Entries by Nabil Abu el Ata

Understanding Dynamic Complexity

Complexity is a subject that everyone intuitively understands. If you add more components, more requirements or more of anything, a system apparently becomes more complex. In the digital age, as globalization and rapid technology advances create an ever-changing world at a faster and faster pace, it would be hard not to see the impacts of complexity, but dynamic complexity is less obvious. It lies hidden until the symptoms reveal themselves, their cause remaining undiscovered until their root is diagnosed. Unfortunately, diagnosis often comes too late for proper remediation. We have observed in the current business climate that the window of opportunity to discover and react to dynamic complexity and thereby avoid negative business impacts is shrinking.

Dynamic Complexity in Healthcare

There is no doubt that the impact of dynamic complexity causes a great number of healthcare transformation project failures. Project outcomes are typically marred by costs that are several times higher than originally planned and significant project delays, which then further inflate the overall costs of the change program. In general, these problems are created when dynamic complexity is ignored during the business analysis phase that precedes information technology system transformation plans.

Reconstructing the 2007-2008 Financial Crisis

To analyze the root cause of the 2007-2008 financial crisis, we built a mathematical emulator that represented the financial market dynamics prior to the crash. This included the financial engines and dynamic flows among them and explicitly the dependencies on the internal structure and the external influencers that impact market performance.

Dynamic Complexity’s Role in 2007-2008 Financial Crisis

The real cause of the economic meltdown can be traced to intertwined financial domains, which generated considerable dynamic complexity that in turn made it difficult to determine the possible outcomes.
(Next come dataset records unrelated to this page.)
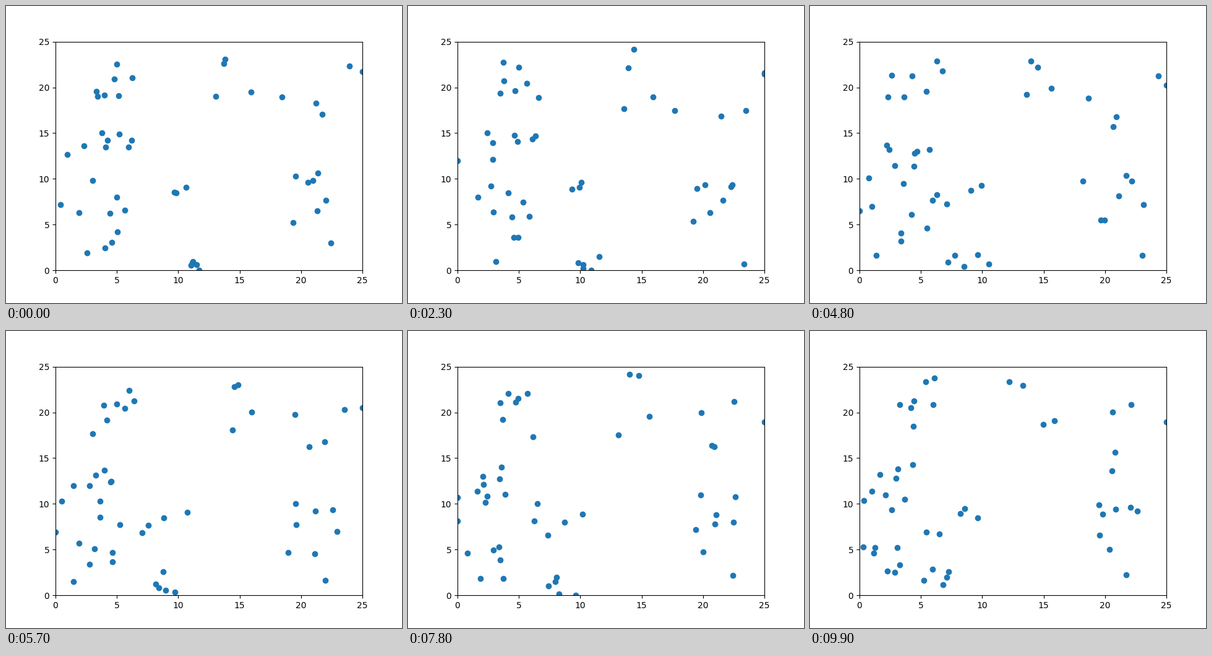
These frames come from a looping animation (640x480 px, 10 s). A matplotlib script:

```python
import numpy as np
import matplotlib.pyplot as plt
from matplotlib.animation import FuncAnimation

FRAMES, INTERVAL, SIZE = 100, 100, 25
STEP, PULL = 0.5, 0.06

# dots in the flock, first centre, last centre, spread
FLOCKS = [
    (7, (4.8, 20.5), (5, 21.5), (3, 1.5)),
    (5, (14.5, 22), (14.8, 21.8), (2.5, 1.4)),
    (4, (22.3, 20), (21.5, 17.2), (1.8, 2)),
    (8, (4, 13.8), (2.8, 12), (2.2, 1.2)),
    (6, (4, 8.3), (4, 7.6), (2.6, 1.5)),
    (3, (9.8, 8.7), (7.3, 8.8), (0.6, 0.8)),
    (4, (4.3, 2.8), (3.5, 3), (1.8, 1.3)),
    (5, (11.4, 0.6), (6.5, 1.8), (0.2, 0.4)),
    (5, (20, 9.5), (20.3, 8.5), (1.9, 1.2)),
    (3, (20.5, 4.2), (19.8, 4), (1.8, 1.6)),
]


def wander(rng, n):
    """Uniform random steps, gently pulled back to the dot's home."""
    offset = np.zeros((FRAMES, n, 2))
    for i in range(1, FRAMES):
        step = rng.uniform(-STEP, STEP, (n, 2))
        offset[i] = (1 - PULL) * offset[i - 1] + step
    return offset


def flock_path(rng, n, first, last, spread):
    t = np.linspace(0, 1, FRAMES)[:, None, None]
    centre = np.array(first) + t * np.subtract(last, first)
    home = rng.normal(0, spread, (n, 2))
    return centre + home + wander(rng, n)


rng = np.random.default_rng(7)
path = np.concatenate([flock_path(rng, *flock) for flock in FLOCKS], axis=1)
path = np.clip(path, 0, SIZE)

fig, ax = plt.subplots(figsize=(6.4, 4.8), dpi=100)
ax.set(xlim=(0, SIZE), ylim=(0, SIZE))
dots, = ax.plot(*path[0].T, "o", color="C0")


def update(i):
    dots.set_data(*path[i].T)
    return dots,


anim = FuncAnimation(fig, update, frames=FRAMES, interval=INTERVAL,
                     repeat=True, repeat_delay=0)
plt.show()
```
There is no doubt that the subprime foreclosure rate started the domino effect, but had the degree of inter-domains dependency not pre-existed, then the effect on the market would have been much less severe.